What you need to do: For the listing below, give the number of lines in which "deep" occurs. Add nothing.

Records to process:
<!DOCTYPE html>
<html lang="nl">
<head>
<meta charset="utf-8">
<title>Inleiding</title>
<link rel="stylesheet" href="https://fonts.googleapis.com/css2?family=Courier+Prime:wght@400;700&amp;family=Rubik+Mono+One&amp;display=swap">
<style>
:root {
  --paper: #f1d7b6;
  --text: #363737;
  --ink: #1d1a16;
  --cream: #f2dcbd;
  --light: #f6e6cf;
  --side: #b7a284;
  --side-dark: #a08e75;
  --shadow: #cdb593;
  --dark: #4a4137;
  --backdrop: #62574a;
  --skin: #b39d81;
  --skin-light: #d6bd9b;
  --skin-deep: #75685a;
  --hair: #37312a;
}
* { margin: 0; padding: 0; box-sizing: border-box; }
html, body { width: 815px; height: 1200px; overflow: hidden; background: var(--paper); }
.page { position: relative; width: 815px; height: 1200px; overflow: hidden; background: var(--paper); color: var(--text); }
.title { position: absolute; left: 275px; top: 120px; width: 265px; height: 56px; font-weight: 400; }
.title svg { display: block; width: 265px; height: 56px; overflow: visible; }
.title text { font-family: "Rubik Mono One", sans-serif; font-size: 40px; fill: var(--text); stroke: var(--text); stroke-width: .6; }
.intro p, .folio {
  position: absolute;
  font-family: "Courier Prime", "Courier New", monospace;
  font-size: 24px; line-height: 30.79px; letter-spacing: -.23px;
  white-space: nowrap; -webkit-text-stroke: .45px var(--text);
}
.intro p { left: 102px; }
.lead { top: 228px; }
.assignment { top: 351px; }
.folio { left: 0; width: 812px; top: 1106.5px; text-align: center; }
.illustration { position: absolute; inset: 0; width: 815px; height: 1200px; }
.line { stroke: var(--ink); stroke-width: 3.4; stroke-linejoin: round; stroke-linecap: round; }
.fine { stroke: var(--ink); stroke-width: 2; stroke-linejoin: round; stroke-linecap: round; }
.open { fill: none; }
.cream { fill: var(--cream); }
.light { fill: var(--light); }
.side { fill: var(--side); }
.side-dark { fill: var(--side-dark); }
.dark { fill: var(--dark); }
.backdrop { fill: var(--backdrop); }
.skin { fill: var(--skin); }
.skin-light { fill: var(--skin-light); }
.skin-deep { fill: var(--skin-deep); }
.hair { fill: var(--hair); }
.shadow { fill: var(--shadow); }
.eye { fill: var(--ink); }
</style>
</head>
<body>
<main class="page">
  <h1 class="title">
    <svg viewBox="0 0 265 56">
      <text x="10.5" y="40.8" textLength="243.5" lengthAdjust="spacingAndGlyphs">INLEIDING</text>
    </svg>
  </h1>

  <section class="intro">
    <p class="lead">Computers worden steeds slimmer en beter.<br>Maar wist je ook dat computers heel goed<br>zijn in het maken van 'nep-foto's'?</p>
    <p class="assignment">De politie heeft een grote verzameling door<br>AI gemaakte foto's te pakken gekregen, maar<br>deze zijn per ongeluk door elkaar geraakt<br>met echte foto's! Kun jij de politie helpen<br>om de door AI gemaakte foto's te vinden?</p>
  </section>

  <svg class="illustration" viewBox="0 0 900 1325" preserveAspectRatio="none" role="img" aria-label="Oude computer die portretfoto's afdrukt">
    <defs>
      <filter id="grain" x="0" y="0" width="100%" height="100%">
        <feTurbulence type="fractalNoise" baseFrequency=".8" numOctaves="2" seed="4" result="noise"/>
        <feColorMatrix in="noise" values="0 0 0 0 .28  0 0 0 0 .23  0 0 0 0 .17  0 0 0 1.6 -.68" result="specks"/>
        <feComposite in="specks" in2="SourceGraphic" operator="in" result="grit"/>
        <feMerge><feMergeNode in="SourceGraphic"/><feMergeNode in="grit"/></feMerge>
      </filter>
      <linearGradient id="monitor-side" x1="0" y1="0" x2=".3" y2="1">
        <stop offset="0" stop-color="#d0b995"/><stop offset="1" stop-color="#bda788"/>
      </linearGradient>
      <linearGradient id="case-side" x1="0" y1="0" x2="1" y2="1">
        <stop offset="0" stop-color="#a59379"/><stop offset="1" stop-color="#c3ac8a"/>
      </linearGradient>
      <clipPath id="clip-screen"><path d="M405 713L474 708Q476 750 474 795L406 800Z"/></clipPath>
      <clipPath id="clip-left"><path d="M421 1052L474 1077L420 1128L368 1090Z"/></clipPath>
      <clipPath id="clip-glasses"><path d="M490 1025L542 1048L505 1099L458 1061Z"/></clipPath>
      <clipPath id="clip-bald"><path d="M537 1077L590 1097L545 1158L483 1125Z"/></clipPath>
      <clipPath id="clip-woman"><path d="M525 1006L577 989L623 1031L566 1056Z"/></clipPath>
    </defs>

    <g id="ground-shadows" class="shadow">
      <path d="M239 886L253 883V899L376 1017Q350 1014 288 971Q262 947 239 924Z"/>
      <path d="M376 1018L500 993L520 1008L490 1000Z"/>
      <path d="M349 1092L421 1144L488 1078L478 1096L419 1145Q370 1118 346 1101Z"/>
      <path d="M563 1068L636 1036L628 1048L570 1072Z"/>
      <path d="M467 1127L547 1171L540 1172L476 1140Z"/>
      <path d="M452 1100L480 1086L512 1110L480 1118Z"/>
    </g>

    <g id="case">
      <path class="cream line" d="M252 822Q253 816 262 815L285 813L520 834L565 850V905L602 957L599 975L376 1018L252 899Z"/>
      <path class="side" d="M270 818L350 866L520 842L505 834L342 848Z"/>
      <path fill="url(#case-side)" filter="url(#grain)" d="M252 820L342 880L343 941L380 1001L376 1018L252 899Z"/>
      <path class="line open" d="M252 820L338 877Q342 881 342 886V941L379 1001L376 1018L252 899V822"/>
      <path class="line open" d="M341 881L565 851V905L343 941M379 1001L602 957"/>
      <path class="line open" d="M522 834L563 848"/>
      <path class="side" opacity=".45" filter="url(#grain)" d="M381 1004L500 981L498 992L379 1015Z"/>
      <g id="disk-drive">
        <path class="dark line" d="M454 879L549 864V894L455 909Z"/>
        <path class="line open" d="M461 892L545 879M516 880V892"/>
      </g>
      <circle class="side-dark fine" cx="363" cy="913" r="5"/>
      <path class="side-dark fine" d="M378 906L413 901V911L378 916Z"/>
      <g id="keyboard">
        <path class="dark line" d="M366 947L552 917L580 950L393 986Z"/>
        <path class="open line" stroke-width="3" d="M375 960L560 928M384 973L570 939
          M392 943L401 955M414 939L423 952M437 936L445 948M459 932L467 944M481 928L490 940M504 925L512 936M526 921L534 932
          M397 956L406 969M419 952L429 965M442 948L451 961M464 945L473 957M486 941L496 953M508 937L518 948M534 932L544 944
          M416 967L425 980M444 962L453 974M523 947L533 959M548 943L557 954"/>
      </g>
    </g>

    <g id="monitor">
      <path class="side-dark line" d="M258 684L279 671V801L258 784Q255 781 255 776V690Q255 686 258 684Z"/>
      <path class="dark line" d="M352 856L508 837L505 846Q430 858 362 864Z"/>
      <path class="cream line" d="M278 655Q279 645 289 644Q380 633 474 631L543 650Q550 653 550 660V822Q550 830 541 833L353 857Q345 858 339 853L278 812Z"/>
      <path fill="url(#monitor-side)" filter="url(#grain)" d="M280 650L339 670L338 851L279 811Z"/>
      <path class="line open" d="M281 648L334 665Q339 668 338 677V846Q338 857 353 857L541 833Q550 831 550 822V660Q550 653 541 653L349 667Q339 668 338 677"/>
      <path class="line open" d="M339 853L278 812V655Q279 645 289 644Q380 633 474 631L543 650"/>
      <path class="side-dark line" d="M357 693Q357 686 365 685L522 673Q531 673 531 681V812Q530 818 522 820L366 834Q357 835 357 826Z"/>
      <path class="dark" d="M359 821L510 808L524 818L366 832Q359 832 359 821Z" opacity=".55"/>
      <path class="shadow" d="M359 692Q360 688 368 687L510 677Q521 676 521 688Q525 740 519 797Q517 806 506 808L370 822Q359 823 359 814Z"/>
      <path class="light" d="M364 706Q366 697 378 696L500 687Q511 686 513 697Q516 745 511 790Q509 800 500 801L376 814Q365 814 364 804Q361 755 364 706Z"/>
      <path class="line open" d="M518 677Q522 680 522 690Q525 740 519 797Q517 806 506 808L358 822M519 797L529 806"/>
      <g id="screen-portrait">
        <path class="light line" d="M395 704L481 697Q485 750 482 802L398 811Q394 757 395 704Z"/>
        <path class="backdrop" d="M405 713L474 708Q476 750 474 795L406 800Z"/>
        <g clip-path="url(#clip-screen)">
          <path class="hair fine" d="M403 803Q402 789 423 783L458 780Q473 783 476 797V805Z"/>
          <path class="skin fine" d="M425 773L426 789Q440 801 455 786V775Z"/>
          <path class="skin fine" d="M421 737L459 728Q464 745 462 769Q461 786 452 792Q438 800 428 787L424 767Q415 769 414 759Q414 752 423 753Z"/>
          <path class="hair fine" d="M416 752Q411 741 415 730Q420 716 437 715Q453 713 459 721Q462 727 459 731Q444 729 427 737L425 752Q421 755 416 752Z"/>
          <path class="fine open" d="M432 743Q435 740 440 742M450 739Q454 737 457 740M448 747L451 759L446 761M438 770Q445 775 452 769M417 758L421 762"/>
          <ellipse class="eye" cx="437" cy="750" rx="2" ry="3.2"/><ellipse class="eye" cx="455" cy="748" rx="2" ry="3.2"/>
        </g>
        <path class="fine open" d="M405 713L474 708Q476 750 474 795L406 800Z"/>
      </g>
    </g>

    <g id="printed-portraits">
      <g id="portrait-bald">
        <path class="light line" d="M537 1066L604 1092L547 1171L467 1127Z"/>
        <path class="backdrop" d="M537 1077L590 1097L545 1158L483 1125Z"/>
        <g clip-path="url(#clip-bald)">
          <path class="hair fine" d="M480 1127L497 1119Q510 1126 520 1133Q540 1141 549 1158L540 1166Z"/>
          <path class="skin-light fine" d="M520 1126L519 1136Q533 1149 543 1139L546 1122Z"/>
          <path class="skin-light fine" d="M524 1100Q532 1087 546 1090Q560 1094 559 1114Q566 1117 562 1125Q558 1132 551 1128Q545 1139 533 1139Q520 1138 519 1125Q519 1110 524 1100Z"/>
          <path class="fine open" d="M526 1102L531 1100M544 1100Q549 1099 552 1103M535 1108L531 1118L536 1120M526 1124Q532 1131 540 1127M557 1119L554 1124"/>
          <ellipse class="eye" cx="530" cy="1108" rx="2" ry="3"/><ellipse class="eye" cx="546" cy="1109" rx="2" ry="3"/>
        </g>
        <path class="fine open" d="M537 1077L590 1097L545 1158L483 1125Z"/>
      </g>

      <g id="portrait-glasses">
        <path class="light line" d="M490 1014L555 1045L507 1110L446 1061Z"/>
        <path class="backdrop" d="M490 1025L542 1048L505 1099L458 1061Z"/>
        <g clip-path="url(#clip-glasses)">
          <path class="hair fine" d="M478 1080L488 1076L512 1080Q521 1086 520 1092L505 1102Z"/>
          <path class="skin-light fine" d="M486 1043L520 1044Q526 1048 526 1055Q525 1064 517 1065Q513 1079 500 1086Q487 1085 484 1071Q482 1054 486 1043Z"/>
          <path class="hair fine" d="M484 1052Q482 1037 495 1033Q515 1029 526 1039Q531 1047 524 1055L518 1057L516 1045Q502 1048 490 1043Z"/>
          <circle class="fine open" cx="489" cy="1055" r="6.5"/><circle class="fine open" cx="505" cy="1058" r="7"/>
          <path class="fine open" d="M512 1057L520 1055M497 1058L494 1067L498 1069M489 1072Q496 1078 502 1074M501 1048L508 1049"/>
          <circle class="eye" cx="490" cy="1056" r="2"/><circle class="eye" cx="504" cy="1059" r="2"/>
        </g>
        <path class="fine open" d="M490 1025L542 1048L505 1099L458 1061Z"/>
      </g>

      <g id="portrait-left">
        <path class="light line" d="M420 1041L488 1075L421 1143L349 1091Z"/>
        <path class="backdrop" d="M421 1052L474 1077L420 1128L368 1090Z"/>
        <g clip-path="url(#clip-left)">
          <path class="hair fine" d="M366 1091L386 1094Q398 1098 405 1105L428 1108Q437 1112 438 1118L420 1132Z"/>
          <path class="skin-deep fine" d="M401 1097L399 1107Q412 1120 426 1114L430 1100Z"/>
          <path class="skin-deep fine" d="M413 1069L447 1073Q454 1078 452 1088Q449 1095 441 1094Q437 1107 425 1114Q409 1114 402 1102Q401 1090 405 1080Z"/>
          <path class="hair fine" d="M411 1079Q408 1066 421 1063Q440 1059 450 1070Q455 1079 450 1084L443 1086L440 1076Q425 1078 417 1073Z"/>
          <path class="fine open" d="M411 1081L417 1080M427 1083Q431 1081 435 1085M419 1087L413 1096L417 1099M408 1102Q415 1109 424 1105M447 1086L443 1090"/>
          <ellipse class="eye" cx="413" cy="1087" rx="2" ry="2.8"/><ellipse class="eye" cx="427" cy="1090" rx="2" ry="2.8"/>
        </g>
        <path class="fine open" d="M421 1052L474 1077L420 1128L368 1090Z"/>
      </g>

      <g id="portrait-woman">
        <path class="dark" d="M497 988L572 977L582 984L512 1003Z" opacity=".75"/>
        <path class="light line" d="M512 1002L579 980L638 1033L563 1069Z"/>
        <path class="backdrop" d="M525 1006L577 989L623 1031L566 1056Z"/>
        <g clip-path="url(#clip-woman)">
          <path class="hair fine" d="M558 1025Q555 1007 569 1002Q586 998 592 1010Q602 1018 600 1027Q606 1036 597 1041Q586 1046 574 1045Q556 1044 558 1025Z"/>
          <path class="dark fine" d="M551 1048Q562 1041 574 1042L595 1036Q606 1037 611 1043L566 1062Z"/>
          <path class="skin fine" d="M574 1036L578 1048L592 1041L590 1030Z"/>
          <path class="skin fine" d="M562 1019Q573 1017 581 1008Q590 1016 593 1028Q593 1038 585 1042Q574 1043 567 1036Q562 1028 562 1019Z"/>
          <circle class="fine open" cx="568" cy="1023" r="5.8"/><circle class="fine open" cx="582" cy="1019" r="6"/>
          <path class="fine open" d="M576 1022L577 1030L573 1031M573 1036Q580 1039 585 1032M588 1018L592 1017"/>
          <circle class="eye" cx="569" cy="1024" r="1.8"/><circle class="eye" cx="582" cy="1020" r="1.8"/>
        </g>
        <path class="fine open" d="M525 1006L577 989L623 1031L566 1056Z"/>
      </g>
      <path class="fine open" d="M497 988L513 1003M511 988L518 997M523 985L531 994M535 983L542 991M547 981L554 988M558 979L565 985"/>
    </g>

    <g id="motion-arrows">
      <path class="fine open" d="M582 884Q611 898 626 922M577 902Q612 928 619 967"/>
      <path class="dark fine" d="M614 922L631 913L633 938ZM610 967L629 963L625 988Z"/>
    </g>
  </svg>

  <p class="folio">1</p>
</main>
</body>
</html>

==

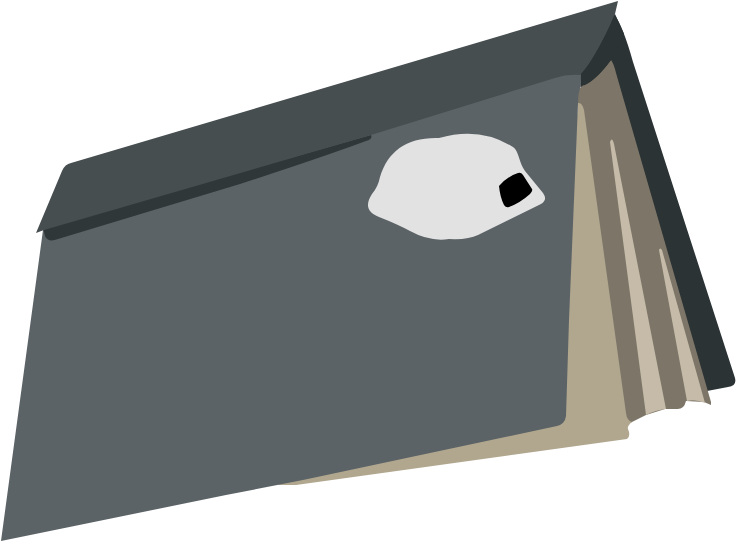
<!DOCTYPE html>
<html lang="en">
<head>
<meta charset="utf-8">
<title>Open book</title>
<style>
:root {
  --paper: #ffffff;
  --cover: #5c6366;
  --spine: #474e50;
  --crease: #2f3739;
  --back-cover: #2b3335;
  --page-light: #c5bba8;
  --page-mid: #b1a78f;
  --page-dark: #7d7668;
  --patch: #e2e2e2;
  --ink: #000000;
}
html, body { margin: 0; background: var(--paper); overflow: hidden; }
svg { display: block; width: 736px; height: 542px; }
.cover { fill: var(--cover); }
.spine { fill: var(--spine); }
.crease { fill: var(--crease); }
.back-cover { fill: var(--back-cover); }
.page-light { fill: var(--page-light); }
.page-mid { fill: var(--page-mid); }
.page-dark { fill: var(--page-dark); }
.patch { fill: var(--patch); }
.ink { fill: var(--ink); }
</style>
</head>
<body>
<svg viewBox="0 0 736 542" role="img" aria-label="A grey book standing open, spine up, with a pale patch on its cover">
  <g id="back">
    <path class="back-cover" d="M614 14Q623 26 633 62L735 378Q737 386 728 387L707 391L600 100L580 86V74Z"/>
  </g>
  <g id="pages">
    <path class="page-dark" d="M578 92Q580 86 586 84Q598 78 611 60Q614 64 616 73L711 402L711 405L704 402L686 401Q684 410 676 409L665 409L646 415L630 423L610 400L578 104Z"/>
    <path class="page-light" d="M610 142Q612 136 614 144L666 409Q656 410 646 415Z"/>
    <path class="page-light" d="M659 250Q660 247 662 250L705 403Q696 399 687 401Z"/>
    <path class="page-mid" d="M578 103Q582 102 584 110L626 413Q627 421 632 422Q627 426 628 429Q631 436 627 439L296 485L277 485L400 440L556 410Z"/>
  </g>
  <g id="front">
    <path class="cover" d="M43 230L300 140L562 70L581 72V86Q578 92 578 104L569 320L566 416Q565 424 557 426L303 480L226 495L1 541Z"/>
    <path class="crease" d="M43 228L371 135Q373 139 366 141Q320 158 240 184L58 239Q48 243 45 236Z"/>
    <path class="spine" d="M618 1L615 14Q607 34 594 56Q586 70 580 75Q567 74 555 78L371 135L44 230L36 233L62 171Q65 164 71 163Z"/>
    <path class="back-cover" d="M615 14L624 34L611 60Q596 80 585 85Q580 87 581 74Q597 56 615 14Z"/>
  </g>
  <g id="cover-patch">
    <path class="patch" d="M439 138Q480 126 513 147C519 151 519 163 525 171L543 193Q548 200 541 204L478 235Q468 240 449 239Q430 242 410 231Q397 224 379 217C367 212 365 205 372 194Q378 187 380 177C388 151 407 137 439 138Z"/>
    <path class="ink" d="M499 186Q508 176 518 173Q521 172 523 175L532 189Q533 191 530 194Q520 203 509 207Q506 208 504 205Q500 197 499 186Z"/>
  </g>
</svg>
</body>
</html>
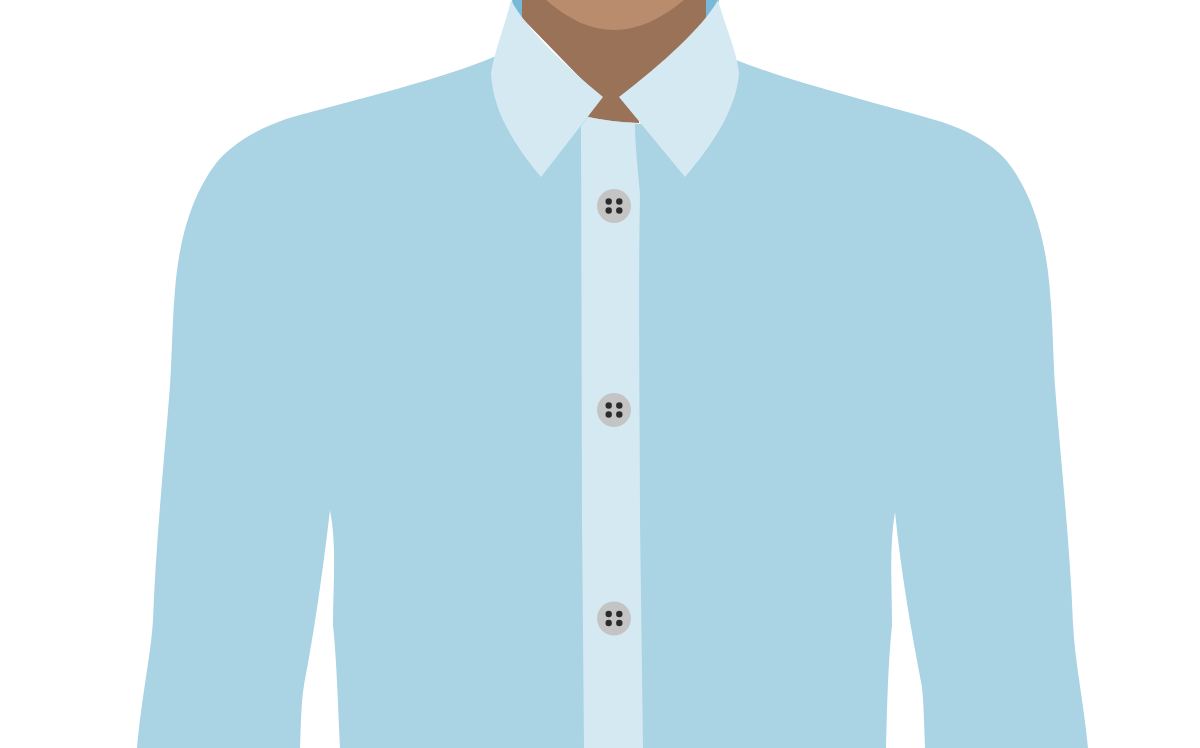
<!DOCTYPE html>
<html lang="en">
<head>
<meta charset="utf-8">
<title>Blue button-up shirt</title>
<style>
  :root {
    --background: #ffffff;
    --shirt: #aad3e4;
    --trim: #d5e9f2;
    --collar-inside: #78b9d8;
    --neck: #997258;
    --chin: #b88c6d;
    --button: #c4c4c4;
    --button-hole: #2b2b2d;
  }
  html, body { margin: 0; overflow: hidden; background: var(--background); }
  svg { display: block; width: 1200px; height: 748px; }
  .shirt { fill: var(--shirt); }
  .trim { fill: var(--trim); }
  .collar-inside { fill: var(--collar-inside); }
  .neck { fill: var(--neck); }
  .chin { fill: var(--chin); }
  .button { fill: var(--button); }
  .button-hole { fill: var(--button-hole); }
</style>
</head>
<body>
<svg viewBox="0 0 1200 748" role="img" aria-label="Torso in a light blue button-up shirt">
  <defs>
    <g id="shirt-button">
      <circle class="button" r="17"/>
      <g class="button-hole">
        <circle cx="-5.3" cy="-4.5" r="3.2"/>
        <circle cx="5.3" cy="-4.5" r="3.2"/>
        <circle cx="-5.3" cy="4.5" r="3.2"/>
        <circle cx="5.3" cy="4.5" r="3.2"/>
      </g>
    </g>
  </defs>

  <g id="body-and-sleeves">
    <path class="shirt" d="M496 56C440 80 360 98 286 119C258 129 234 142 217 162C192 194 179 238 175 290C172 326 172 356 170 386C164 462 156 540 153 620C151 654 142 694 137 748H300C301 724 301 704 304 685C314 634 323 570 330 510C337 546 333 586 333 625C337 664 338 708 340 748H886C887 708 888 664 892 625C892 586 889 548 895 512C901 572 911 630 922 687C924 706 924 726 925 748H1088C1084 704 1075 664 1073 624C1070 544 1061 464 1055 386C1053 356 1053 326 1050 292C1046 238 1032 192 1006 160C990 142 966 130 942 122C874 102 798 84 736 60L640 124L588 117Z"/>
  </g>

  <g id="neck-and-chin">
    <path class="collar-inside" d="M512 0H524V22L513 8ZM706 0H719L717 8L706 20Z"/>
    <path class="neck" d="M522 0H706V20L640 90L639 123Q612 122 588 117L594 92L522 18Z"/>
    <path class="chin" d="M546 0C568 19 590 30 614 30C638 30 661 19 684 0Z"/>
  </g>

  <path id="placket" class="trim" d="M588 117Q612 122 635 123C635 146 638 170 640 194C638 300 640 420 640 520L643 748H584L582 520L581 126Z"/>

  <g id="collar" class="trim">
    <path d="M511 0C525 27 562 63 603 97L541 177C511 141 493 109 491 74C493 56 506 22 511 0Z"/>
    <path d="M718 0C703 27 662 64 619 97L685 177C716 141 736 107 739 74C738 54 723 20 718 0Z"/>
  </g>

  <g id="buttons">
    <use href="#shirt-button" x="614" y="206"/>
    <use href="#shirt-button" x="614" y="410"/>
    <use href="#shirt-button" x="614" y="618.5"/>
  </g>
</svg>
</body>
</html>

Completed exercise: 4